To keep it interesting,I follow a loose pattern of reading a fiction book, a non-fiction book and a "classic" - because I have multiple books going at once there is much overlap in the order as well as overlap in the genres (classic is usually fiction too), but it works to keep me from getting into a rut.

So without further ado, the (first part) of the Best Books of 2009.

The Best Non-Fiction Book
- Omnivore's Dilemma by Michael Pollan: A politically charged manifesto on how our food gets to our table. I seriously changed my eating/food purchasing habits after reading this book to include taking part in a CSA as well as stopping my consumption of commercially processed beef.

Honorable Mentions: A Year of Living Biblically by AJ Jacobs and Elements of Cooking by the passionate Michael Ruhlmann (if you love from-scratch cooking, then Ruhlman's blog is a must)

Best Blog-to-Book
- The Daily Coyote: A Story of Love, Survival and Trust in the Wilds of Wyoming by Shreve Stockton: A rare book from a blogger that isn't just a compilation of blog entries. Instead, the book is a full narrative of the story of a woman and her coyote - all against a blazingly beautiful Wyoming backdrop.

Honorable Mention: Rockabye: From Wild to Child by Rebecca Woolf. I think this may have been one of those blog-entry-compilations, but since I was a recent convert to her blog, it was all new to me.

Best Non-Fiction Subject Matter with the Worst Writing
- The End of a America: Letter of Warning to a Young Patriot by Naomi Wolf: The subject matter detailing steps from democracy to fascism is provocative, relevant and scary. Everyone should know what this book says. It's a shame that the writing presented only statements backed up by sources in a series of footnotes. I struggled to finish even though I was anxious to know the ending.

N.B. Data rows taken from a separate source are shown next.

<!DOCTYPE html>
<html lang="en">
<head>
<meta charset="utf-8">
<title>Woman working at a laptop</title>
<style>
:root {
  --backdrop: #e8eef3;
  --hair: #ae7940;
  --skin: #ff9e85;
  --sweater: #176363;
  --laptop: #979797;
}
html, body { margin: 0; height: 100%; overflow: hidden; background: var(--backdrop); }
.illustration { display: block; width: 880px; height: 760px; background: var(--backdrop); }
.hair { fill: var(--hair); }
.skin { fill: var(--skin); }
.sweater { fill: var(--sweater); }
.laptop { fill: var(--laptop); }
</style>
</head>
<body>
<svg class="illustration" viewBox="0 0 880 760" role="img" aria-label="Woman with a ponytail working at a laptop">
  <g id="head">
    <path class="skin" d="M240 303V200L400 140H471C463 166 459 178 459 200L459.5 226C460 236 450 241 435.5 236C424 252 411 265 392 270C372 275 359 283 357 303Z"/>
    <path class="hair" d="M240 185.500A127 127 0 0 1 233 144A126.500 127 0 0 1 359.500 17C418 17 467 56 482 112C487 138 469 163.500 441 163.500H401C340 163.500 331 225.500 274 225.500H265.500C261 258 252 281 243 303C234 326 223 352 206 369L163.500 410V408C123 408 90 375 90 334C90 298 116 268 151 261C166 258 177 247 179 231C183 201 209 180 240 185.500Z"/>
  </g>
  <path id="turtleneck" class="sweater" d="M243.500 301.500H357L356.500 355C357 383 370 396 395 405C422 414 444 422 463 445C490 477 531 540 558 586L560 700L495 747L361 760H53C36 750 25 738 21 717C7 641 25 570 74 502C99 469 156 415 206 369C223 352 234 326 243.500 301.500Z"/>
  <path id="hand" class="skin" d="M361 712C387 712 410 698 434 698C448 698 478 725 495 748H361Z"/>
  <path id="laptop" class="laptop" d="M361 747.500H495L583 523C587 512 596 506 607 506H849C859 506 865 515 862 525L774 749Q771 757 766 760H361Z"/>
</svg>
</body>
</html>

Funniest Book
- Me Talk Pretty One Day by David Sedaris: Simply the funniest book I'd read in a long time teaching me the valuable lesson that exercise and belly laughing don't necessarily work at the same time. The first part about Sedaris's youth and drug use is pretty raw, but second part describing Sedaris's adventures to learn French in France with his longtime partner is hilarious.

Next up...Most Disappointing, Best Classic, Best Series and Best Book of the Year!

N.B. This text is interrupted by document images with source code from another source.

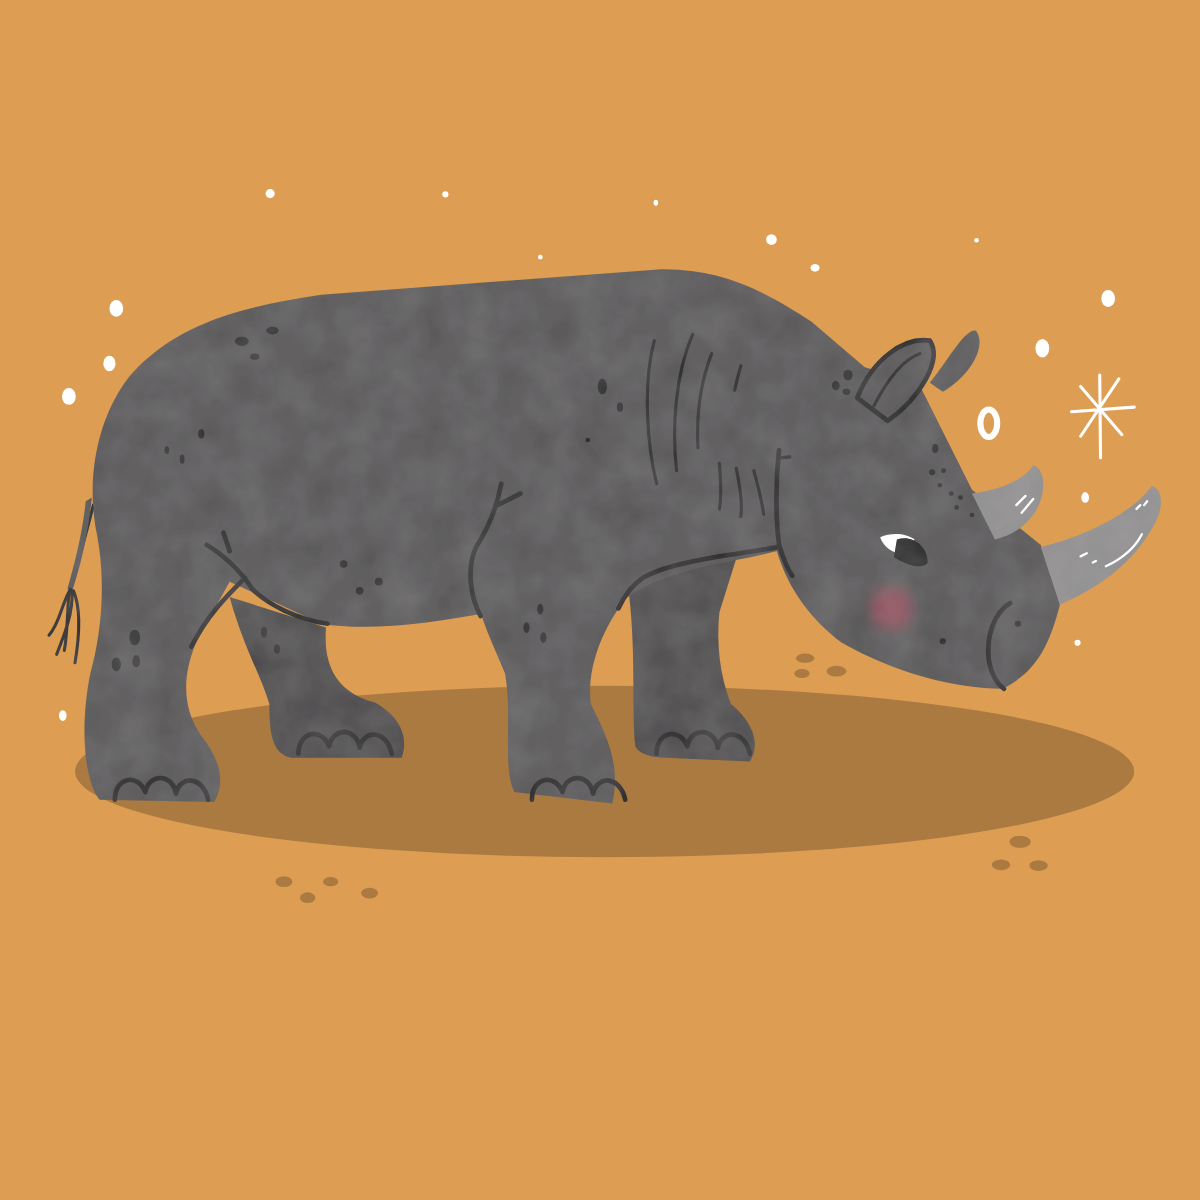
<!DOCTYPE html>
<html lang="en">
<head>
<meta charset="utf-8">
<title>Rhino on the Savanna</title>
<style>
  :root {
    --sand: #dd9d53;
    --shadow: #ab7a40;
    --hide: #575556;
    --hide-far: #4a4849;
    --horn: #8f8d8e;
    --ink: #222022;
    --blush: #8e4858;
    --spark: #ffffff;
  }
  html, body { margin: 0; padding: 0; overflow: hidden; background: var(--sand); }
  .canvas { width: 1200px; height: 1200px; display: block; }
  .ink-line { fill: none; stroke: var(--ink); stroke-width: 6; stroke-linecap: round; stroke-linejoin: round; }
  .ink-thin { fill: none; stroke: var(--ink); stroke-width: 4; stroke-linecap: round; }
  .shine { fill: none; stroke: var(--spark); stroke-width: 3; stroke-linecap: round; }
  .speck { fill: var(--ink); }
  .dust { fill: var(--spark); }
  .dirt { fill: var(--shadow); }
</style>
</head>
<body>
<svg class="canvas" viewBox="0 0 1568 1568" role="img" aria-label="Illustrated grey rhinoceros standing on sandy ground">
  <defs>
    <g id="toes">
      <path class="ink-line" d="M0,40 C0,10 30,5 40,30 C45,5 75,5 80,32 C85,8 115,8 122,40"/>
    </g>
    <filter id="soft-blur"><feGaussianBlur stdDeviation="8"/></filter>
    <filter id="paper-grain">
      <feTurbulence type="fractalNoise" baseFrequency="0.02" numOctaves="3" seed="4"/>
      <feColorMatrix values="0 0 0 0 1  0 0 0 0 1  0 0 0 0 1  0 0 0 0.08 0"/>
      <feComposite in2="SourceGraphic" operator="in"/>
      <feBlend in2="SourceGraphic" mode="screen"/>
    </filter>
  </defs>

  <rect class="backdrop" width="1568" height="1568" fill="var(--sand)"/>

  <ellipse class="ground-shadow" cx="790" cy="1008" rx="692" ry="112" fill="var(--shadow)"/>

  <g class="ground-dirt">
    <ellipse class="dirt" cx="1052" cy="860" rx="12" ry="6"/>
    <ellipse class="dirt" cx="1048" cy="880" rx="10" ry="6"/>
    <ellipse class="dirt" cx="1093" cy="877" rx="13" ry="7"/>
    <ellipse class="dirt" cx="371" cy="1152" rx="11" ry="7"/>
    <ellipse class="dirt" cx="402" cy="1173" rx="10" ry="7"/>
    <ellipse class="dirt" cx="432" cy="1152" rx="10" ry="6"/>
    <ellipse class="dirt" cx="483" cy="1167" rx="11" ry="7"/>
    <ellipse class="dirt" cx="1333" cy="1100" rx="14" ry="8"/>
    <ellipse class="dirt" cx="1308" cy="1130" rx="12" ry="7"/>
    <ellipse class="dirt" cx="1357" cy="1131" rx="12" ry="7"/>
  </g>

  <g class="rhino" filter="url(#paper-grain)">
    <g class="far-legs" fill="var(--hide-far)">
      <path d="M300,780 C320,850 340,880 352,920 C352,960 356,985 380,990 L525,990 C535,960 520,935 490,918 C440,905 422,870 426,820 Z"/>
      <path d="M820,760 C832,850 825,920 830,975 C835,985 850,990 870,990 L980,995 C995,970 982,942 955,920 C940,880 936,840 940,800 L962,730 Z"/>
    </g>

    <g class="tail">
      <path class="ink-thin" d="M122,660 C112,700 100,740 92,772"/>
      <path d="M120,650 C115,700 105,740 95,770 L88,770 C98,735 108,695 112,655 Z" fill="var(--hide)"/>
      <path class="ink-thin" d="M92,770 C80,790 78,815 64,830 M94,772 C96,800 84,830 74,855 M96,772 C106,795 104,830 98,866 M90,775 C88,800 88,830 84,850"/>
    </g>

    <g class="near-legs" fill="var(--hide)">
      <path d="M125,690 C140,760 132,830 118,880 C104,950 110,1020 130,1045 L280,1048 C296,1020 286,990 262,960 C236,920 240,880 256,840 L300,760 Z"/>
      <path d="M625,720 C610,780 640,830 660,880 C670,940 656,1000 672,1035 L800,1050 C812,1000 792,960 772,920 C766,870 790,820 812,790 Z"/>
    </g>

    <path class="body" fill="var(--hide)" d="M125,690 C110,600 140,520 180,480 C240,420 320,400 420,385 L860,352 C940,350 1000,380 1060,420 L1130,480 L1200,500 L1270,640 L1360,712 L1385,790 C1370,850 1350,880 1310,900 C1250,900 1170,880 1100,840 C1060,810 1030,770 1015,720 C960,735 880,740 820,780 L790,800 L640,800 C560,815 480,825 420,815 L300,760 C250,760 180,760 125,690 Z"/>

    <g class="horns" fill="var(--horn)">
      <path d="M1270,645 C1310,640 1340,625 1350,608 C1365,612 1368,640 1355,665 C1340,690 1320,700 1300,705 Z"/>
      <path d="M1360,715 C1420,700 1480,670 1505,635 C1520,640 1520,662 1510,682 C1480,740 1430,770 1385,790 Z"/>
      <path class="shine" d="M1328,660 L1340,648 M1335,670 L1350,652 M1445,740 C1470,728 1485,712 1492,698 M1412,727 L1420,723 M1428,735 L1432,733 M1485,665 L1490,660 M1495,660 L1499,655"/>
    </g>

    <g class="ears">
      <path d="M1215,500 C1240,470 1260,430 1275,432 C1290,450 1270,490 1232,512 Z" fill="var(--hide)"/>
      <path d="M1120,520 C1140,470 1180,440 1215,445 C1232,470 1202,520 1160,550 Z" fill="var(--hide)" stroke="var(--ink)" stroke-width="6" stroke-linejoin="round"/>
      <path class="ink-thin" d="M1142,530 C1160,495 1180,470 1202,462"/>
    </g>

    <g class="face">
      <circle cx="1165" cy="795" r="28" fill="var(--blush)" filter="url(#soft-blur)"/>
      <path d="M1150,702 C1165,695 1185,697 1195,705 L1180,725 C1165,722 1154,714 1150,702 Z" fill="#ffffff"/>
      <path d="M1172,705 C1190,698 1212,712 1212,735 C1205,745 1185,738 1168,728 Z" fill="#0a0a0a"/>
      <path class="ink-line" d="M1320,788 C1300,800 1288,830 1292,862 C1295,880 1302,893 1312,900"/>
      <circle class="speck" cx="1330" cy="815" r="4"/>
    </g>

    <g class="skin-folds">
      <path class="ink-line" d="M1018,588 C1012,640 1015,690 1018,712 C1025,735 1030,745 1035,752"/>
      <path class="ink-line" d="M1015,715 C960,725 880,732 840,755 C825,765 815,780 808,795"/>
      <path class="ink-thin" d="M855,445 C840,500 845,580 858,632 M905,437 C882,490 878,560 884,615 M930,462 C915,500 910,545 912,585 M968,478 C964,492 962,500 960,510 M940,605 C942,630 942,655 940,665 M962,612 C968,640 970,660 968,675 M985,615 C992,640 996,660 998,672 M1022,598 L1032,597"/>
      <path class="ink-line" d="M655,632 C650,660 638,690 622,715 C610,740 614,780 628,805 M650,660 L680,645"/>
      <path class="ink-line" d="M270,712 C300,730 320,755 330,770 C350,790 390,810 428,815 M292,696 L300,720 M320,755 C295,780 270,805 250,845"/>
    </g>

    <g class="spots">
      <ellipse class="speck" cx="316" cy="446" rx="9" ry="6"/>
      <ellipse class="speck" cx="356" cy="432" rx="8" ry="5"/>
      <ellipse class="speck" cx="333" cy="466" rx="6" ry="4"/>
      <ellipse class="speck" cx="263" cy="567" rx="4" ry="6"/>
      <ellipse class="speck" cx="238" cy="600" rx="3" ry="6"/>
      <ellipse class="speck" cx="218" cy="588" rx="3" ry="5"/>
      <ellipse class="speck" cx="787" cy="505" rx="6" ry="10"/>
      <ellipse class="speck" cx="810" cy="532" rx="4" ry="6"/>
      <circle class="speck" cx="768" cy="575" r="3"/>
      <ellipse class="speck" cx="1108" cy="490" rx="6" ry="7"/>
      <ellipse class="speck" cx="1092" cy="504" rx="5" ry="6"/>
      <ellipse class="speck" cx="1106" cy="512" rx="5" ry="4"/>
      <ellipse class="speck" cx="1222" cy="586" rx="4" ry="6"/>
      <circle class="speck" cx="1218" cy="617" r="4"/>
      <circle class="speck" cx="1233" cy="615" r="3"/>
      <circle class="speck" cx="1228" cy="634" r="3"/>
      <circle class="speck" cx="1243" cy="645" r="3"/>
      <circle class="speck" cx="1255" cy="650" r="3"/>
      <circle class="speck" cx="1250" cy="663" r="3"/>
      <circle class="speck" cx="1270" cy="673" r="3"/>
      <circle class="speck" cx="1232" cy="838" r="4"/>
      <circle class="speck" cx="449" cy="737" r="5"/>
      <circle class="speck" cx="470" cy="772" r="5"/>
      <circle class="speck" cx="495" cy="760" r="5"/>
      <ellipse class="speck" cx="706" cy="796" rx="4" ry="7"/>
      <ellipse class="speck" cx="688" cy="820" rx="4" ry="7"/>
      <ellipse class="speck" cx="710" cy="833" rx="4" ry="7"/>
      <ellipse class="speck" cx="176" cy="833" rx="7" ry="10"/>
      <ellipse class="speck" cx="152" cy="868" rx="6" ry="9"/>
      <ellipse class="speck" cx="178" cy="864" rx="5" ry="8"/>
      <ellipse class="speck" cx="345" cy="826" rx="4" ry="7"/>
      <ellipse class="speck" cx="362" cy="848" rx="4" ry="6"/>
    </g>

    <g class="feet">
      <use href="#toes" x="150" y="1005"/>
      <use href="#toes" x="390" y="945"/>
      <use href="#toes" x="695" y="1005"/>
      <use href="#toes" x="858" y="945"/>
    </g>
  </g>

  <g class="air-sparkles">
    <ellipse class="dust" cx="353" cy="253" rx="6" ry="6"/>
    <ellipse class="dust" cx="582" cy="254" rx="4" ry="4"/>
    <ellipse class="dust" cx="857" cy="265" rx="3" ry="4"/>
    <ellipse class="dust" cx="706" cy="336" rx="3" ry="3"/>
    <ellipse class="dust" cx="1008" cy="313" rx="7" ry="7"/>
    <ellipse class="dust" cx="1065" cy="350" rx="6" ry="5"/>
    <ellipse class="dust" cx="1276" cy="314" rx="3" ry="3"/>
    <ellipse class="dust" cx="152" cy="403" rx="9" ry="11"/>
    <ellipse class="dust" cx="143" cy="475" rx="8" ry="10"/>
    <ellipse class="dust" cx="90" cy="518" rx="9" ry="11"/>
    <ellipse class="dust" cx="1448" cy="390" rx="9" ry="11"/>
    <ellipse class="dust" cx="1362" cy="455" rx="9" ry="12"/>
    <ellipse class="dust" cx="1418" cy="650" rx="5" ry="7"/>
    <ellipse class="dust" cx="1408" cy="840" rx="4" ry="4"/>
    <ellipse class="dust" cx="82" cy="935" rx="5" ry="7"/>
    <ellipse cx="1292" cy="553" rx="11" ry="18" fill="none" stroke="var(--spark)" stroke-width="8"/>
    <path d="M1437,490 L1438,598 M1400,538 L1482,532 M1412,505 L1466,568 M1462,495 L1412,570" stroke="var(--spark)" stroke-width="4" stroke-linecap="round"/>
  </g>
</svg>
</body>
</html>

Friday, January 1, 2010

2009 in Images

Happy New Year!

For us, 2009 was a year of many changes - most good (but expensive) and some not so good. But we persevered and here we are!

The highs of 2009 were plentiful.
  • Buying our first home together. We love our new home with our small living room and ginormous kitchen. We love the challenge of making this place our own.
  • Stable and steady jobs for both us this year.
  • Welcoming Jeely, our rescue mutt, into our home. She could possibly be the Happiest Dog Alive(tm) as that tail rarely doesn't wag.
  • A rainy lush summer that triggered a love for all things green in our beautiful yard.
  • Singing together for the first time in the same choir and having it bring us closer together.
The lows? Nah. We're making a fresh start here with a new year. Never mind the lows.

Below are some of the images from 2009 gathered into a slide show. What's missing from this slide show are any images from my choirs which represent a huge part of my life. It is tough to sing and photograph yourself at the same time. So choirs, next year expect to see that camera!

Happy 2010 and thank you all for being a part of our lives.

2009 in Images from Txgrrl on Vimeo.

(Soundtrack is "The Aspidistra Files" by Stars. Video works better with HD off)